Important facts about Breast Cancer
- Breast cancer screening programmes have not reduced breast cancer mortality rates.
- For the vast majority of women, the lifetime risk of dying from breast cancer is about 3%-4%.
- Women have more than a 50% chance of surviving breast cancer once it is diagnosed.
For more information on the failure of breast cancer screening programmes to reduce the mortality rate read Mammography Screening: Truth, Lies and Controversy, by Peter Gotzsche. Radcliffe Publishing 2012.
Important facts about Breast Cancer screening
If 2000 women are screened regularly for 10 years:
- 1 woman will avoid dying from breast cancer
- 10 healthy women, who would not have been diagnosed without screening, will have breast cancer diagnosed and be treated unnecessarily:
- 4 of these women will have a breast removed,
- 6 will receive breast conserving surgery,
- and most will receive radiotherapy;
- 1800 will be alive after 10 years; without screening 1799 will be alive.
Of 2000 women (in Europe) who participate in 10 rounds of screening:
- 500 will be recalled for additional investigations because cancer is suspected;
- about 125 will have a biopsy
- 200 will experience psychological distress for several months related to a false positive finding.
Screening can provide false reassurance. Up to 50% of cancers among women in screening programmes are detected between two screening rounds, and these interval cancers are the most dangerous.

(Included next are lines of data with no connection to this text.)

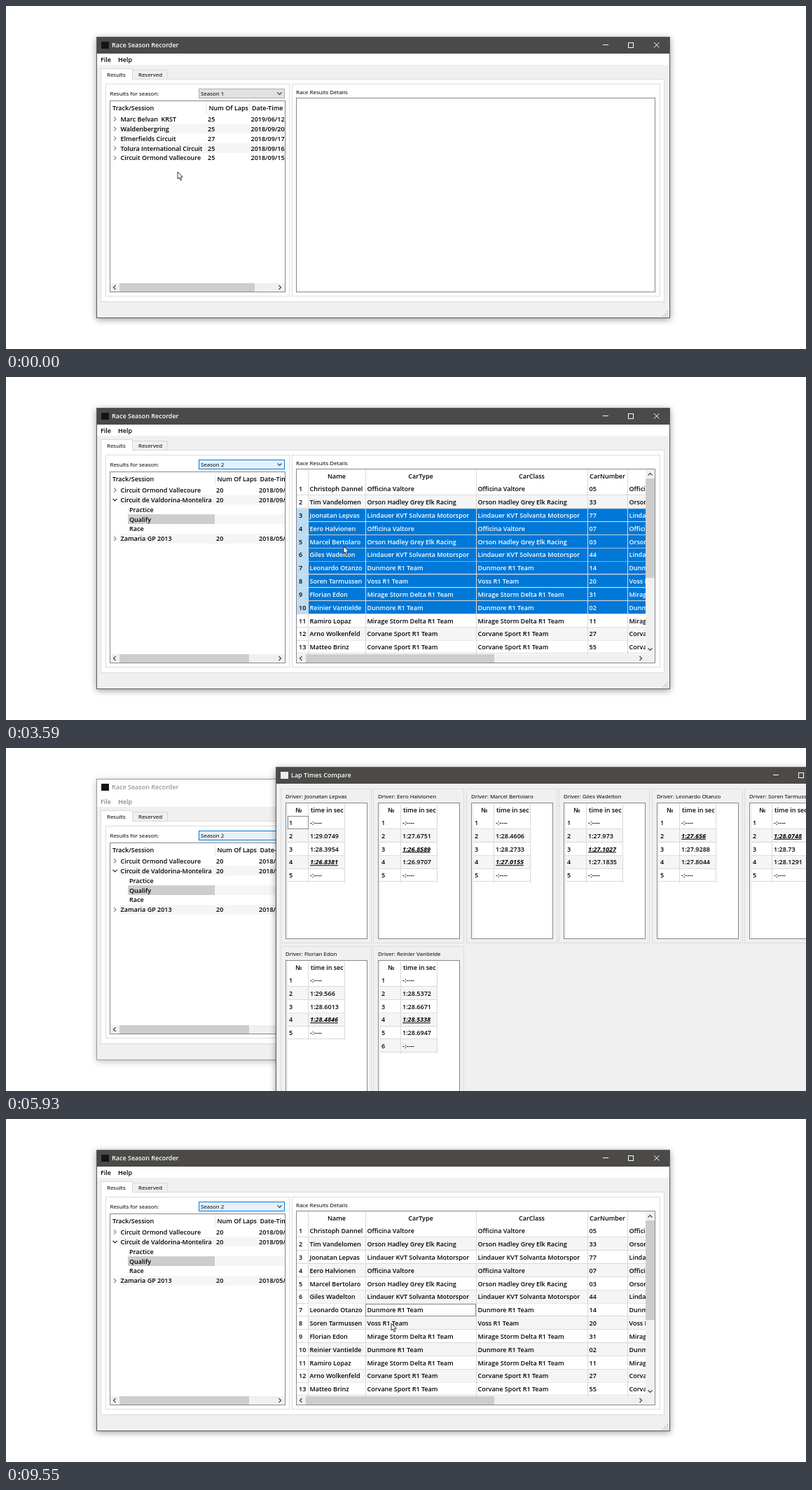
An HTML page with a canvas that plays this animation: 1142 px wide and 490 px high, repeating every 9870 ms.

```html
<!DOCTYPE html>
<html lang="en">
<head>
<meta charset="utf-8">
<title>Lap times</title>
<style>
  html, body { margin: 0; width: 100%; height: 100%; overflow: hidden; background: #fff; }
  canvas { display: block; }
</style>
</head>
<body>
<canvas id="stage" width="1142" height="490"></canvas>
<script>
const LOOP = 9870;
const UI = '600 9px "Open Sans", sans-serif';
const BEST = 'italic 700 9px "Open Sans", sans-serif';
const SMALL = '7.9px "Noto Sans", sans-serif';
const GRID = '#d9d9d9', ALT = '#f5f5f5', FRAME = '#828790', PANEL = '#f0f0f0';

const main = document.getElementById('stage').getContext('2d');
const layerCanvas = document.createElement('canvas');
layerCanvas.width = 1260;
layerCanvas.height = 560;
const layer = layerCanvas.getContext('2d');
let g = main;

const TEAMS = {
  O: 'Officina Valtore', A: 'Orson Hadley Grey Elk Racing', L: 'Lindauer KVT Solvanta Motorspor',
  D: 'Dunmore R1 Team', V: 'Voss R1 Team', M: 'Mirage Storm Delta R1 Team', C: 'Corvane Sport R1 Team'
};
const DRIVERS = [
  ['Christoph Dannel', 'O', '05'], ['Tim Vandelomen', 'A', '33'], ['Joonatan Lepvas', 'L', '77'],
  ['Eero Halvionen', 'O', '07'], ['Marcel Bertolaro', 'A', '03'], ['Giles Wadelton', 'L', '44'],
  ['Leonardo Otanzo', 'D', '14'], ['Soren Tarmussen', 'V', '20'], ['Florian Edon', 'M', '31'],
  ['Reinier Vantielde', 'D', '02'], ['Ramiro Lopaz', 'M', '11'], ['Arno Wolkenfeld', 'C', '27'],
  ['Matteo Brinz', 'C', '55']
];
const LAPS = [
  '1:29.0749 1:28.3954 1:26.8381', '1:27.6751 1:26.8589 1:26.9707', '1:28.4606 1:28.2733 1:27.0155',
  '1:27.973 1:27.1027 1:27.1835', '1:27.656 1:27.9288 1:27.8044', '1:28.0748 1:28.73 1:28.1291',
  '1:29.566 1:28.6013 1:28.4846', '1:28.5372 1:28.6671 1:28.5338 1:28.6947'
].map(s => s.split(' '));
const SEASON1 = [
  ['Marc Belvan  KRST', 25, '2019/06/12'], ['Waldenbergring', 25, '2018/09/20'],
  ['Elmerfields Circuit', 27, '2018/09/17'], ['Tolura International Circuit', 25, '2018/09/16'],
  ['Circuit Ormond Vallecoure', 25, '2018/09/15']
];
const SEASON2 = [
  ['Circuit Ormond Vallecoure', 20, '2018/09/14'], ['Circuit de Valdorina-Montelira', 20, '2018/09/10'],
  ['Zamaria GP 2013', 20, '2018/05/20']
];
const SESSIONS = [['Practice'], ['Qualify'], ['Race']];

// Moments at which the user's actions take effect
const T = { hover: 480, popup: 560, season: 1130, expand: 1750, pick: 2420, table: 2500, drag: 3130,
  dragEnd: 3420, open: 4300, resize: 5230, release: 6900, close: 8400, clear: 9470 };

const POINTER = [[70, 245, 237], [500, 340, 123], [580, 340, 123], [900, 318, 148], [1130, 315, 147],
  [1510, 260, 163], [1750, 240, 175], [2050, 215, 196], [2400, 207, 202], [2500, 207, 202], [3050, 470, 196],
  [3130, 470, 197], [3420, 484, 329], [3590, 482, 242], [4060, 491, 231], [5010, 491, 231], [5230, 637, 363],
  [6900, 637, 468], [7480, 615, 50], [7550, 615, 50], [7710, 501, 60], [7790, 501, 60], [8300, 1056, 49],
  [8470, 1056, 49], [9320, 549, 274], [9470, 549, 275], [9550, 550, 292]];
const WINDOW_POS = [[7480, 385, 27], [7550, 385, 27], [7710, 271, 37]];
const WINDOW_HEIGHT = [[5380, 336], [5930, 484], [6389, 484], [6390, 478], [6540, 476], [6900, 441]];

const clamp = v => Math.max(0, Math.min(1, v));
const managerActive = t => t < T.open || t >= T.close;

function track(keys, t) {
  const i = keys.findIndex(k => k[0] > t);
  if (i < 0) return keys[keys.length - 1].slice(1);
  if (i === 0) return keys[0].slice(1);
  const a = keys[i - 1], b = keys[i];
  const p = (t - a[0]) / (b[0] - a[0]), e = p * p * (3 - 2 * p);
  return a.slice(1).map((v, k) => v + (b[k + 1] - v) * e);
}

function fill(x, y, w, h, color) {
  g.fillStyle = color;
  g.fillRect(x, y, w, h);
}
function box(x, y, w, h, line, color) {
  if (color) fill(x, y, w, h, color);
  g.strokeStyle = line;
  g.lineWidth = 1;
  g.strokeRect(x + .5, y + .5, w - 1, h - 1);
}
function path(points, color, width = 1) {
  g.beginPath();
  points.forEach(([x, y]) => g.lineTo(x, y));
  g.strokeStyle = color;
  g.lineWidth = width;
  g.stroke();
}
function text(s, x, y, color = '#000', font = UI, align = 'left') {
  g.font = font;
  g.fillStyle = color;
  g.textAlign = align;
  g.fillText(s, x, y + (font === SMALL ? 2.8 : 3.3));
}
function clip(x, y, w, h, draw) {
  g.save();
  g.beginPath();
  g.rect(x, y, w, h);
  g.clip();
  draw();
  g.restore();
}
// Arrow head pointing right, turned by quarter turns
function chevron(x, y, turns, color = '#444', r = 3) {
  g.save();
  g.translate(x, y);
  g.rotate(turns * Math.PI / 2);
  path([[-r / 2, -r], [r / 2, 0], [-r / 2, r]], color, 1.2);
  g.restore();
}
function hScroll(x, w, y, from, to) {
  fill(x, y, w, 12, PANEL);
  fill(from, y, to - from, 12, '#cdcdcd');
  chevron(x + 6, y + 6, 2);
  chevron(x + w - 7, y + 6, 0);
}
function vScroll(x, y, h, from, to) {
  fill(x, y, 13, h, PANEL);
  fill(x, from, 13, to - from, '#cdcdcd');
  chevron(x + 6.5, y + 7, 3);
  chevron(x + 6.5, y + h - 7, 1);
}

function windowFrame(w, h, title, active, icon) {
  g.save();
  g.shadowColor = active ? 'rgba(0,0,0,.4)' : 'rgba(0,0,0,.25)';
  g.shadowBlur = 9;
  g.shadowOffsetY = 2;
  fill(0, 0, w, h, PANEL);
  g.restore();
  fill(0, 0, w, 24, active ? '#4b4a48' : '#fff');
  box(0, 0, w, h, active ? '#5a5a5a' : '#999');
  fill(7, 7, 11, 10, icon);
  const ink = active ? '#fff' : '#999';
  text(title, 22, 12, ink);
  path([[w - 96, 11.5], [w - 88, 11.5]], ink);
  box(w - 60, 8, 8, 8, ink);
  path([[w - 23, 8], [w - 15.5, 15.5]], ink);
  path([[w - 15.5, 8], [w - 23, 15.5]], ink);
}

function drawTree(t, [px, py]) {
  const second = t >= T.season, open = t >= T.expand;
  const lapsX = second ? 298 : 286, dateX = second ? 358.5 : 347;
  const rows = second ? SEASON2.slice() : SEASON1;
  if (open) rows.splice(2, 0, ...SESSIONS);
  box(148, 135, 251, 274, FRAME, '#fff');
  clip(149, 136, 249, 272, () => {
    text('Track/Session', 152, 145.5);
    text('Num Of Laps', lapsX + 3.5, 145.5);
    text('Date-Time', dateX + 4, 145.5);
    for (const x of [lapsX, dateX]) fill(x, 137, 1, 17, '#e5e5e5');
    const popupOpen = t >= T.popup && t < T.season;
    const hovered = px > 149 && px < 398 && !popupOpen ? Math.floor((py - 154.5) / 13.9) : -1;
    rows.forEach(([name, laps, date], i) => {
      const y = 161.5 + 13.9 * i, child = laps === undefined;
      const back = i === hovered ? '#e5f3ff' : i % 2 ? ALT : '#fff';
      fill(child ? 174 : 162, y - 7, 240, 13.9, back);
      if (name === 'Qualify' && t >= T.pick)
        fill(174, y - 7, 124, 13.9, t < T.drag ? '#cce8ff' : '#cdcdcd');
      if (!child) {
        const expanded = open && i === 1;
        chevron(155.5, y, expanded ? 1 : 0, expanded ? '#222' : '#888');
      }
      text(name, child ? 176 : 163.5, y);
      if (!child) {
        text(laps, lapsX + 2, y);
        text(date, dateX + 2.5, y);
      }
    });
    hScroll(149, 249, 396, 162, second ? 347 : 355);
  });
}

function drawCombo(t) {
  const hot = t >= T.hover;
  box(275, 118, 123, 14, hot ? '#0078d7' : '#adadad', hot ? '#e5f1fb' : '#e1e1e1');
  text(t < T.season ? 'Season 1' : 'Season 2', 278, 125, '#000', SMALL);
  chevron(390.5, 125, 1);
}

function drawPopup([, py]) {
  box(275, 131, 123, 25, '#777', '#fff');
  const current = py > 143 ? 1 : 0;
  fill(276, 132 + 11.5 * current, 121, 11.5, '#0078d7');
  for (const i of [0, 1])
    text('Season ' + (i + 1), 278, 138 + 11.5 * i, i === current ? '#fff' : '#000', SMALL);
}

function drawResults(t, [, py]) {
  box(414, 131, 513, 278, FRAME, '#fff');
  if (t < T.table) return;
  const rowH = 18.83, top = 150.6, cols = [431, 513, 671, 830, 887];
  const rowAt = Math.floor((py - top) / rowH);
  const lastSelected = t < T.drag || t >= T.clear ? -1 : t < T.dragEnd ? Math.min(9, rowAt) : 9;
  // The selection turns pale while the other window has the focus
  const [mark, markInk] = managerActive(t) ? ['#0078d7', '#fff'] : [PANEL, '#000'];
  clip(415, 132, 498, 264, () => {
    ['Name', 'CarType', 'CarClass', 'CarNumber'].forEach((s, i) =>
      text(s, (cols[i] + cols[i + 1]) / 2, 142, '#000', UI, 'center'));
    DRIVERS.forEach(([name, key, number], i) => {
      const y = top + rowH * i, mid = y + 9.4, team = TEAMS[key];
      const selected = i >= 2 && i <= lastSelected;
      fill(431, y, 482, rowH, selected ? mark : i % 2 ? ALT : '#fff');
      if (selected) fill(415, y, 16, rowH, '#bcdcf4');
      fill(415, Math.round(y + rowH) - 1, 498, 1, GRID);
      text(i + 1, 418, mid);
      [name, team, team, number, team].forEach((s, c) =>
        clip(cols[c], y, (cols[c + 1] || 913) - cols[c], rowH, () =>
          text(s, cols[c] + 2.5, mid, selected ? markInk : '#000')));
    });
    for (const x of cols) fill(x, 132, 1, 264, GRID);
    if (t >= T.clear) box(513, 264, 158, 18, '#888');
  });
  vScroll(913, 132, 264, 145, 287);
  fill(913, 396, 13, 12, PANEL);
  hScroll(415, 498, 396, 428, 697);
}

function drawManager(t, pointer) {
  const active = managerActive(t);
  g.save();
  g.translate(129, 44);
  windowFrame(819, 402, 'Race Season Recorder', active, '#151515');
  g.restore();
  fill(130, 68, 817, 16, '#fff');
  const ink = active ? '#000' : '#888';
  text('File', 135, 76.5, ink);
  text('Help', 160, 76.5, ink);
  box(135, 104, 805, 319, '#dcdcdc', '#fff');
  box(180, 91, 51, 14, GRID, PANEL);
  box(135, 89, 46, 16, GRID, '#fff');
  fill(136, 104, 44, 1, '#fff');
  text('Results', 144, 98, '#000', SMALL);
  text('Reserved', 189, 98.5, '#000', SMALL);
  box(142, 111, 263, 304, '#dcdcdc');
  box(408, 111, 526, 304, '#dcdcdc');
  text('Results for season:', 148.5, 125, '#000', SMALL);
  text('Race Results Details', 414, 123, '#000', SMALL);
  drawCombo(t);
  drawTree(t, pointer);
  drawResults(t, pointer);
  if (t >= T.popup && t < T.season) drawPopup(pointer);
  for (let i = 0; i < 3; i++)
    for (let j = 0; j <= i; j++) fill(943 - 3 * j, 436 + 3 * i, 1.5, 1.5, '#b5b5b5');
}

function drawLapTable(i, height) {
  const laps = ['-:----', ...LAPS[i], '-:----'];
  const best = LAPS[i].reduce((a, b) => a < b ? a : b);
  const rowH = 18.75;
  box(7, 31, 130, height + 27, '#dcdcdc');
  text('Driver: ' + DRIVERS[i + 2][0], 14, 42.5, '#000', SMALL);
  box(14, 51, 117, height + 1, FRAME, '#fff');
  clip(15, 52, 115, height - 1, () => {
    text('№', 32.5, 61.5, '#000', UI, 'center');
    text('time in sec', 50, 61.5);
    laps.forEach((lap, r) => {
      const y = 70.5 + rowH * r, mid = y + 9.2, isBest = lap === best;
      if (r % 2) fill(17, y, 81, rowH, ALT);
      fill(17, Math.round(y + rowH) - 1, 82, 1, GRID);
      text(r + 1, 19, mid);
      text(lap, 49, mid, '#000', isBest ? BEST : UI);
      if (isBest) fill(49, mid + 4.3, g.measureText(lap).width, 1, '#000');
    });
    const bottom = rowH * laps.length + 19;
    fill(16, 52, 1, height, '#e5e5e5');
    fill(46, 53, 1, bottom, GRID);
    fill(98, 53, 1, bottom, GRID);
    if (i === 0) box(17, 70, 30, 19, '#888');
    if (bottom > height) vScroll(118, 52, height - 1, 65, 142);
  });
}

function drawCompare(t) {
  const appear = clamp((t - T.open - 60) / 200), leave = clamp((t - T.close) / 200);
  const shown = (1 - (1 - appear) ** 2) * (1 - leave * leave);
  if (!shown) return;
  const [x, y] = track(WINDOW_POS, t), [h] = track(WINDOW_HEIGHT, t);
  const grow = (h - 336) / 2;
  g = layer;
  g.clearRect(0, 0, 1260, 560);
  g.save();
  g.translate(Math.round(x), Math.round(y));
  windowFrame(806, Math.round(h), 'Lap Times Compare', leave === 0, '#e8eef2');
  LAPS.forEach((_, i) => {
    g.save();
    g.translate(Math.round(132.4 * (i % 6)), i < 6 ? 0 : Math.round(151 + grow));
    drawLapTable(i, Math.round(120 + grow));
    g.restore();
  });
  g.restore();
  g = main;
  const cx = x + 403, cy = y + h / 2, scale = .95 + .05 * shown;
  g.save();
  g.globalAlpha = shown;
  g.translate(cx, cy);
  g.scale(scale, scale);
  g.drawImage(layerCanvas, -cx, -cy);
  g.restore();
}

function drawPointer(t, [x, y]) {
  const resizing = t >= T.resize - 40 && t < T.release;
  const shape = resizing
    ? [[0, -8], [4, -4], [1, -4], [1, 4], [4, 4], [0, 8], [-4, 4], [-1, 4], [-1, -4], [-4, -4]]
    : [[0, 0], [0, 10], [2.3, 8], [4, 12], [5.8, 11.2], [4.1, 7.4], [7.2, 7.2]];
  if (resizing) {
    x = 637;
    y = 27 + track(WINDOW_HEIGHT, t)[0];
  }
  g.beginPath();
  shape.forEach(([dx, dy]) => g.lineTo(x + dx, y + dy));
  g.closePath();
  g.fillStyle = '#fff';
  g.fill();
  g.strokeStyle = '#222';
  g.lineWidth = .9;
  g.stroke();
}

function render() {
  const t = performance.now() % LOOP, pointer = track(POINTER, t);
  fill(0, 0, 1142, 490, '#fff');
  drawManager(t, pointer);
  drawCompare(t);
  drawPointer(t, pointer);
  requestAnimationFrame(render);
}
render();
</script>
</body>
</html>
```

Mammography is painful for about a third of women.
The information above is contained in a pamphlet that provides accurate information on the benefits and risks of breast cancer screening and can be accessed at: https://nordic.cochrane.org/sites/nordic.cochrane.org/files/public/uploads/images/mammography/mammography-leaflet.pdf
At the beginning of 2013, leading American cancer scientists called for a set of changes to deal with the problem of over-diagnosis and overtreatment caused by cancer screening.
More from Auckland Women’s Health Council:
More trouble with BreastScreen Aotearoa
Important Issues in Cancer Screening
The Causes and Prevention of Breast Cancer
The Breast Cancer Genes
Rethinking Breast Cancer Treatment